Maryland lawmakers are considering abolishing sentences of life without parole for juvenile offenders, and a victim of the Beltway sniper attacks supports it.
The Juvenile Restoration Act would stop Maryland judges from sentencing juvenile offenders to life in prison without parole and allow people called “juvenile lifers” to ask a judge for release if they’ve served 20 years and can prove they’re rehabilitated.
Paul LaRuffa was shot and wounded in the attacks involving then 17-year-old Lee Boyd Malvo almost 20 years ago.
“I was shot five times in September of 2002 and left for dead,” he said.
He said he supports the legislation that would stop the sentence Malvo is serving.
“They are not a get-out-of-jail-free card for anybody,” LaRuffa said. “They are not excusing the crime or they are not ignoring punishment and personal responsibility of the offender.”

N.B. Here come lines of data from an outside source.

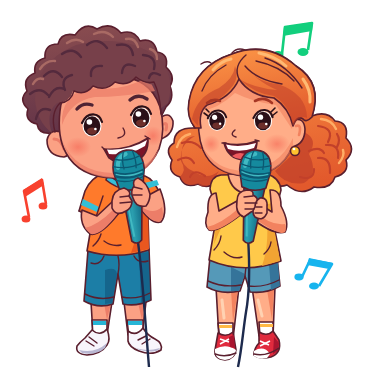
<!DOCTYPE html>
<html lang="en">
<head>
<meta charset="utf-8">
<title>Singing children</title>
<style>
:root{
--line:#5a1f2e;--skin-boy:#fba184;--shade-boy:#ec7d68;--skin-girl:#ffad88;--shade-girl:#f2825f;
--curls:#77404a;--curls-dark:#542a3d;--curls-light:#93565a;
--ginger:#e8682f;--ginger-dark:#c2402a;--ginger-light:#fb9348;
--orange:#ff7a2b;--orange-dark:#e9571f;--yellow:#ffc94a;--yellow-dark:#f2a433;
--denim:#1c7ea6;--denim-dark:#12587f;--jeans:#5599b8;--jeans-dark:#35749a;
--teal:#158a9e;--teal-dark:#0b5872;--teal-light:#41b9c2;--navy:#1d2a4d;
--red:#e02b3e;--red-dark:#a9152f;--white:#fff;--eye:#2b1018
}
html,body{margin:0;background:var(--white);overflow:hidden}
svg{display:block;width:373px;height:389px}
.ol{stroke:var(--line);stroke-width:1.6;stroke-linejoin:round;stroke-linecap:round}
.ln{fill:none;stroke:var(--line);stroke-width:1.4;stroke-linecap:round;stroke-linejoin:round}
.brow{fill:none;stroke-width:3.4;stroke-linecap:round}
.note{fill:none;stroke-width:2.6;stroke-linejoin:round}
</style>
</head>
<body>
<svg viewBox="0 0 373 389" role="img" aria-label="A boy and a girl singing into microphones, with music notes around them">
<defs>
<linearGradient id="curlTone" x1="0" y1="0" x2="0.2" y2="1"><stop offset="0" stop-color="#8c4e50"/><stop offset="1" stop-color="#633448"/></linearGradient>
<linearGradient id="gingerTone" x1="0.3" y1="0" x2="0.6" y2="1"><stop offset="0" stop-color="#fb9446"/><stop offset="1" stop-color="#e2592c"/></linearGradient>
<linearGradient id="handleTone"><stop offset="0" stop-color="#0c6280"/><stop offset="0.4" stop-color="#2ba0b0"/><stop offset="1" stop-color="#0d5f7c"/></linearGradient>
<radialGradient id="blush"><stop offset="0" stop-color="#f4604f" stop-opacity="0.55"/><stop offset="1" stop-color="#f4604f" stop-opacity="0"/></radialGradient>
<g id="eye">
<ellipse rx="9.5" ry="10.5" fill="#fff"/>
<ellipse rx="8.4" ry="9.7" fill="var(--eye)"/>
<ellipse cx="0" cy="5" rx="5" ry="3.4" fill="#6d2f2b"/>
<circle cx="-2.6" cy="-4" r="2.8" fill="#fff"/><circle cx="3.4" cy="3" r="1.3" fill="#fff"/>
<path d="M-10-3Q-6-12 2-11.500Q8-11 10-4" fill="none" stroke="var(--eye)" stroke-width="2.2" stroke-linecap="round"/>
</g>
<g id="microphone">
<path class="ol" d="M-9 20L-4 74Q1 79 6 74L12 20Z" fill="url(#handleTone)"/>
<path d="M-5 28L-1 70" fill="none" stroke="var(--teal-light)" stroke-width="2"/>
<path class="ol" d="M-15 4Q-16-16 0-17Q16-17 16 3L13 20Q1 26-11 21Z" fill="var(--teal)"/>
<path d="M-10 0Q-10-11-1-13" fill="none" stroke="var(--teal-light)" stroke-width="4" stroke-linecap="round"/>
<path d="M-12-9Q0-5 13-10M-15-2Q0 3 16-3M-3-16Q-6-6-4 2M6-16Q9-6 8 2M-14 12Q0 17 14 11" fill="none" stroke="var(--teal-dark)" stroke-width="1.3"/>
<path d="M-15 3Q0 9 16 3L15 9Q0 14-14 9Z" fill="var(--teal-dark)"/>
<path d="M-13 6Q0 11 14 6" fill="none" stroke="var(--teal-light)" stroke-width="1.4"/>
</g>
</defs>

<g id="music-notes">
<g class="note" stroke="#12cf7d" fill="#12cf7d"><path d="M282 54L285 27L312 23L308 50"/><path d="M284 27L313 22L312 31L283 36Z" fill="#12cf7d" stroke="none"/><ellipse cx="278" cy="55" rx="5.500" ry="4" fill="#12cf7d" stroke="none"/><ellipse cx="303" cy="52" rx="5.500" ry="4" fill="#12cf7d" stroke="none"/></g>
<g class="note" stroke="#f8412e"><path d="M29 217L24 191L42 180L46 204"/><path d="M23 190L42 178L44 185L25 197Z" fill="#f8412e" stroke="none"/><ellipse cx="26" cy="219" rx="4.400" ry="3.600" fill="#f8412e" stroke="none"/><ellipse cx="43" cy="206" rx="4.400" ry="3.600" fill="#f8412e" stroke="none"/></g>
<g class="note" stroke="#17b4ee"><path d="M302 277L310 260L332 264L319 286"/><path d="M309 258L333 263L329 269L307 265Z" fill="#17b4ee" stroke="none"/><ellipse cx="299" cy="277" rx="4.600" ry="3.400" fill="#17b4ee" stroke="none"/><ellipse cx="314" cy="286" rx="5" ry="3.600" fill="#17b4ee" stroke="none"/></g>
</g>

<g id="boy">
<g id="boy-legs">
<path class="ol" d="M91 302L93 335H107L112 302ZM124 302L128 335H142L146 302Z" fill="var(--skin-boy)"/>
<path d="M104 303H111L107 320ZM138 303H145L142 320Z" fill="var(--shade-boy)"/>
<path class="ol" d="M92 320L93 337H107L107 320ZM127 320L129 337H143L143 320Z" fill="#fff"/>
<path d="M93 321H106V325H93ZM128 321H142V325H128Z" fill="#27b5d6"/>
<path class="ol" d="M92 330Q100 337 107 329Q111 340 107 345Q101 354 87 355Q75 354 77 346Q80 342 85 338Z" fill="#f8f5fb"/>
<path class="ol" d="M128 331Q136 337 143 328Q147 335 155 339Q163 343 161 350Q152 356 139 351Q129 347 128 341Z" fill="#f8f5fb"/>
<path d="M79 350Q95 354 107 343L105 348Q96 356 82 353ZM130 345Q143 353 160 348Q157 354 140 350Z" fill="#b9b7d2"/>
<path class="ln" d="M89 337L97 343M86 341L94 346M138 340L146 336M142 344L150 339"/>
</g>
<path class="ol" d="M88 250L84 301Q98 309 113 304L118 274L123 304Q137 307 151 300L149 249Z" fill="var(--denim)"/>
<path d="M105 270Q116 266 117 274L112 303L105 304ZM139 253L149 252L150 300L141 303Z" fill="var(--denim-dark)" opacity=".65"/>
<path class="ln" d="M85 294Q99 301 114 297M122 297Q137 300 150 293M118 274Q120 264 118 256M91 263Q100 266 104 256M134 256Q138 264 148 261"/>
<path class="ol" d="M104 174Q91 177 85 191L79 211L93 216L87 251Q118 260 149 250L148 218L161 196Q154 179 145 176Z" fill="var(--orange)"/>
<path d="M139 202L148 210L149 249L131 253Q141 228 139 202ZM93 216L103 213L91 232Z" fill="var(--orange-dark)"/>
<path d="M83 199L99 207L97 212L81 205ZM144 183L157 180L159 185L146 189Z" fill="#35c0d7"/>
<path class="ln" d="M79 211L96 217L103 196M104 241Q112 247 121 245M93 246Q99 241 101 234"/>
<path class="ol" d="M108 174Q124 191 143 174L142 180Q127 197 106 180Z" fill="#35c0d7"/>
<path class="ol" d="M82 210Q79 225 90 234Q100 237 119 213L112 202L97 216Z" fill="var(--skin-boy)"/>
<path class="ol" d="M147 196L160 189Q169 212 161 222Q151 225 138 205Z" fill="var(--skin-boy)"/>
<path d="M85 228Q98 225 113 210L118 213Q101 236 91 234ZM142 207Q153 215 162 207Q165 220 159 222Q151 222 142 210Z" fill="var(--shade-boy)"/>

<path id="boy-back-hair" class="ol" d="M52 133Q39 135 37 124Q24 121 28 109Q18 100 27 91Q22 78 35 73Q33 61 45 58Q44 44 58 44Q61 32 75 35Q85 21 97 29Q111 21 121 33Q134 29 140 41Q154 37 157 52Q169 54 166 67Q176 76 170 86Q175 99 166 107L161 117Z" fill="url(#curlTone)"/>
<path class="ol" d="M64 133Q50 127 47 140Q47 156 64 157Q70 156 70 146Z" fill="var(--skin-boy)"/>
<path class="ol" d="M159 119Q169 110 173 121Q174 134 161 139Z" fill="var(--skin-boy)"/>
<path d="M54 139Q61 139 64 149M164 124Q168 122 166 130" fill="none" stroke="var(--shade-boy)" stroke-width="3" stroke-linecap="round"/>
<path class="ol" d="M60 111Q62 83 99 78Q148 70 160 107Q166 130 159 149Q146 178 114 178Q79 177 66 153Q57 137 60 111Z" fill="var(--skin-boy)"/>
<path d="M62 140Q75 172 113 173Q145 174 159 149Q149 178 114 178Q73 177 62 140ZM62 117Q65 92 91 88Q122 92 148 77L155 91Q122 97 95 97Q70 101 62 125Z" fill="var(--shade-boy)" opacity=".7"/>
<ellipse cx="78" cy="147" rx="13" ry="10" fill="url(#blush)"/><ellipse cx="153" cy="136" rx="10" ry="10" fill="url(#blush)"/>
<path id="boy-fringe" d="M52 133Q45 113 57 103Q70 102 73 91Q85 96 93 86Q106 92 115 82Q128 87 136 77Q145 84 156 85Q159 96 160 109L168 103Q176 75 157 57Q125 33 76 45Q35 62 35 100Q37 122 52 133Z" fill="var(--curls)"/>
<path class="ln" d="M55 132Q50 113 60 103Q71 102 74 91Q85 96 93 86Q106 92 115 82Q128 87 136 77Q145 84 154 82Q160 94 161 114"/>
<path d="M36 119Q39 106 50 110M30 94Q40 86 48 95M44 76Q54 66 62 77M62 54Q73 46 81 57M87 45Q98 36 107 48M117 45Q131 42 133 55M143 55Q157 56 154 69M65 90Q60 78 72 75M91 76Q90 65 102 66M122 73Q123 61 135 66M149 78Q151 70 160 75M49 97Q55 85 64 89" fill="none" stroke="var(--curls-dark)" stroke-width="2.4" stroke-linecap="round"/>
<path d="M40 69Q46 60 55 61M67 43Q76 37 83 42M94 34Q105 29 113 37M126 39Q135 37 138 47M33 84Q37 77 43 79M150 49Q157 51 157 59" fill="none" stroke="#a96a64" stroke-width="2.4" stroke-linecap="round"/>
<path class="brow" d="M77 109Q83 102 92 105M130 100Q138 93 147 99" stroke="#4f2333"/>
<use href="#eye" x="92" y="126"/><use href="#eye" x="141" y="118"/>
<path class="ln" d="M123 128Q128 136 118 138" stroke="var(--shade-boy)"/>
<path class="ol" d="M104 149Q128 151 148 138Q149 155 136 161Q119 166 109 158Z" fill="#7b1427"/>
<path d="M107 149.500Q129 151 147 140L145 146Q129 156 109 154Z" fill="#fff"/>
<path class="ln" d="M102 147L106 151M145 136L150 139"/>
<path id="boy-cable" d="M137 235C142 267 143 294 149 367" fill="none" stroke="var(--navy)" stroke-width="2.4"/>
<use href="#microphone" transform="translate(128 167) rotate(-6)"/>
<g id="boy-hands">
<path class="ol" d="M112 201Q113 190 124 188Q132 191 129 196L132 201Q132 208 126 211Q116 217 112 208Z" fill="var(--skin-boy)"/>
<path class="ol" d="M150 194Q147 182 138 178Q132 180 134 186Q130 191 133 198Q136 208 146 206Q150 201 150 194Z" fill="var(--skin-boy)"/>
<path class="ln" d="M120 197L129 196M120 203L131 202M134 187L142 189M133 195L142 195"/>
</g>
</g>

<g id="girl">
<g id="girl-legs">
<path class="ol" d="M216 287L219 339H233L239 287ZM252 287L259 336H273L275 287Z" fill="var(--skin-girl)"/>
<path d="M231 290H238L233 322ZM267 290H274L272 320Z" fill="var(--shade-girl)"/>
<path d="M222 300L224 318M258 300L262 316" stroke="#ffd2b2" stroke-width="3" stroke-linecap="round"/>
<path class="ol" d="M218 323L220 340H233V323ZM259 322L260 338H273V322Z" fill="#fff"/>
<path d="M219 325H232V328H219ZM260 324H273V327H260Z" fill="#ffb945"/>
<path class="ol" d="M218 333Q226 338 233 332L236 350Q235 359 225 360Q214 359 215 350Z" fill="var(--red)"/>
<path class="ol" d="M259 332Q267 337 273 331L279 340Q282 353 271 357Q260 360 254 355Q254 348 259 343Z" fill="var(--red)"/>
<path d="M215 349Q226 343 236 350Q235 359 225 360Q214 359 215 349ZM254 351Q264 345 270 354L267 358Q259 360 254 356Z" fill="#fff"/>
<path d="M229 337L234 335L235 348L230 347ZM274 337L279 343L278 351L273 354Z" fill="var(--red-dark)"/>
<path d="M220 339L229 342M220 344L229 339M260 341L269 345M260 346L270 341" stroke="#fff" stroke-width="1.6"/>
<path class="ln" d="M215 354Q225 358 236 353M254 354Q266 357 279 348"/>
</g>
<path class="ol" d="M210 257L207 287Q221 295 240 291L245 276L250 292Q266 294 280 286L277 257Z" fill="var(--jeans)"/>
<path d="M231 267L245 274L239 291L231 291ZM269 264L278 262L280 286L271 290Z" fill="var(--jeans-dark)"/>
<path class="ln" d="M208 281Q223 288 241 285M248 286Q264 288 279 280M245 276L246 266"/>

<path id="girl-back-hair" class="ol" d="M195 128Q174 127 174 143Q164 149 172 160Q167 173 180 177Q184 189 198 184Q211 191 219 178L267 174Q274 190 287 185Q301 197 314 187Q331 190 335 177Q350 173 346 160Q357 149 346 138Q349 122 335 121Q327 110 312 116Q323 83 296 66Q267 40 232 54Q195 66 189 103Q188 118 195 128Z" fill="url(#gingerTone)"/>
<path d="M195 136Q183 137 182 151Q179 165 193 171Q207 181 219 171L211 184Q203 189 198 184Q185 188 180 177Q187 170 181 161Q179 145 195 136ZM304 132Q319 139 309 154Q319 174 304 183Q285 186 275 171L292 155Z" fill="var(--ginger-dark)" opacity=".75"/>
<path d="M182 143Q193 139 201 148M178 160Q189 154 194 163M190 177Q194 168 205 176M318 126Q335 128 328 142M326 145Q340 144 338 158M318 158Q331 157 330 173M300 177Q314 181 314 169M337 134Q341 140 337 147M309 151Q320 146 324 153" fill="none" stroke="var(--ginger-dark)" stroke-width="2.2" stroke-linecap="round"/>
<path d="M321 119Q332 120 336 129M343 150Q345 156 339 163M177 147Q180 136 190 134" fill="none" stroke="#ffad66" stroke-width="2.4" stroke-linecap="round"/>

<path class="ol" d="M221 175Q211 176 210 189L217 213L209 260Q244 275 281 261L273 221L281 190Q280 178 267 174Z" fill="var(--yellow)"/>
<path d="M265 205L275 202L273 222L280 261L262 266Q271 240 265 205ZM217 214L224 221L214 244Z" fill="var(--yellow-dark)"/>
<path class="ln" d="M224 252Q233 260 242 257M214 250Q220 244 221 236M264 254Q270 249 271 242"/>
<path class="ol" d="M228 174Q231 192 248 194Q264 192 264 174Z" fill="var(--skin-girl)"/>
<path class="ol" d="M216 193Q207 194 208 212Q203 225 209 230Q218 233 243 213L237 201L219 211Z" fill="var(--skin-girl)"/>
<path class="ol" d="M270 190Q281 189 281 206Q290 223 285 232Q274 236 250 217L258 203L272 212Z" fill="var(--skin-girl)"/>
<path d="M207 227Q221 224 239 208L243 213Q218 233 209 230ZM255 211Q270 226 285 224Q288 234 281 233Q270 230 254 218Z" fill="var(--shade-girl)"/>

<path class="ol" d="M200 108Q207 79 246 79Q287 83 294 120Q304 117 305 129Q305 144 292 147Q281 175 245 176Q213 174 203 150Q196 132 200 108Z" fill="var(--skin-girl)"/>
<path d="M202 145Q215 171 245 171Q279 168 293 138L293 147Q281 176 245 176Q211 174 202 145ZM201 111Q218 109 235 93Q253 102 276 105L292 129L294 118Q283 83 246 79Q207 81 201 111Z" fill="var(--shade-girl)" opacity=".6"/>
<path d="M296 126Q302 124 299 135" fill="none" stroke="var(--shade-girl)" stroke-width="2.6" stroke-linecap="round"/>
<ellipse cx="211" cy="144" rx="9" ry="9" fill="url(#blush)"/><ellipse cx="277" cy="144" rx="13" ry="10" fill="url(#blush)"/>
<path id="girl-fringe" class="ol" d="M195 128Q186 117 189 101Q195 66 232 54Q267 41 296 66Q323 83 312 117Q306 123 303 119Q297 115 293 126Q289 108 274 98Q250 96 239 79Q231 98 207 105Q198 112 201 128Z" fill="url(#gingerTone)"/>
<path d="M239 79Q255 94 274 96Q290 105 293 126Q299 114 307 118Q307 94 278 84Q254 82 245 64Q254 80 277 90Q254 88 239 79ZM192 119Q196 97 219 88Q234 78 235 66Q240 79 230 89Q219 102 206 105Q198 113 198 126Z" fill="var(--ginger-dark)" opacity=".55"/>
<path class="ln" d="M239 79Q233 66 246 55M245 66Q257 80 282 84M256 61Q280 66 294 81M226 65Q208 75 202 91M265 58Q287 65 302 88M232 53Q237 47 245 50M201 64Q207 60 211 63" stroke="var(--ginger-dark)"/>
<path d="M213 70Q221 61 231 59M259 53Q275 56 286 66M303 79Q311 90 310 102" fill="none" stroke="#ffba73" stroke-width="3" stroke-linecap="round"/>
<path class="brow" d="M207 103Q213 98 220 101M255 101Q264 96 272 103" stroke="#a63624" style="stroke-width:2.6"/>
<use href="#eye" transform="translate(217 121) scale(.92)"/><use href="#eye" transform="translate(263 121) scale(.96)"/>
<path d="M208 116L204 113M209 112L206 109M272 116L277 112M271 112L275 108" stroke="var(--eye)" stroke-width="1.6" stroke-linecap="round"/>
<path class="ln" d="M235 130Q229 135 236 137" stroke="#d95d46"/>
<path class="ol" d="M224 143Q240 147 257 141Q257 155 244 160Q228 159 224 143Z" fill="#7b1427"/>
<path d="M226 144.500Q240 148 256 143L254 148Q240 153 228 149Z" fill="#fff"/>
<path d="M232 156Q240 150 249 156Q240 162 232 156Z" fill="#ef5b5e"/>
<path class="ln" d="M222 143L226 143M255 140L259 141"/>
<circle class="ol" cx="295" cy="151" r="4.500" fill="#ffc22e"/><circle cx="294" cy="149" r="1.300" fill="#fff"/>
<path id="girl-cable" d="M248 237C250 268 250 290 246 312C243 331 242 348 238 367" fill="none" stroke="var(--navy)" stroke-width="2.4"/>
<use href="#microphone" transform="translate(255 167) rotate(6)"/>
<g id="girl-hands">
<path class="ol" d="M237 201Q237 191 247 190Q254 190 253 195Q259 198 257 203Q258 210 251 212L244 217Q235 214 237 201Z" fill="var(--skin-girl)"/>
<path class="ol" d="M267 207Q268 197 260 198Q255 201 255 207Q251 212 255 217Q263 222 267 213Z" fill="var(--skin-girl)"/>
<path class="ln" d="M244 197L253 196M245 203L257 203M245 209L254 209M256 207L262 207M255 213L262 213"/>
</g>
</g>
</svg>
</body>
</html>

Advocates say a disproportionate number of kids given these lengthy sentences are Black.
“We often think of Maryland as a bastion for progressivism and diversity, but in this case we are on the wrong side of history,” Maryland Del. Jazz Lewis (D-Prince George’s County) said.
The Maryland State’s Attorneys Association is opposed, saying there are many appeals, motions and reviews already available to offenders and this new law would put crime victims through more trauma with even more hearings.
Prince George’s County State’s Attorney Aisha Braveboy supports the bill.
“An opportunity for someone who was a child when they committed an offense to prove to us and show us and demonstrate that they have learned their lesson.”
Eddie Ellis says he learned his lesson, served his time then was released.
“I was one of the kids that was condemned, at the age of 16,” he said. “And I’ve proven in the last 15 years change is possible.”
The law would allow for victims to have a say in the process, but ultimately, a judge would decide.
Experts say more than 400 people would be eligible to seek release if the legislation passes.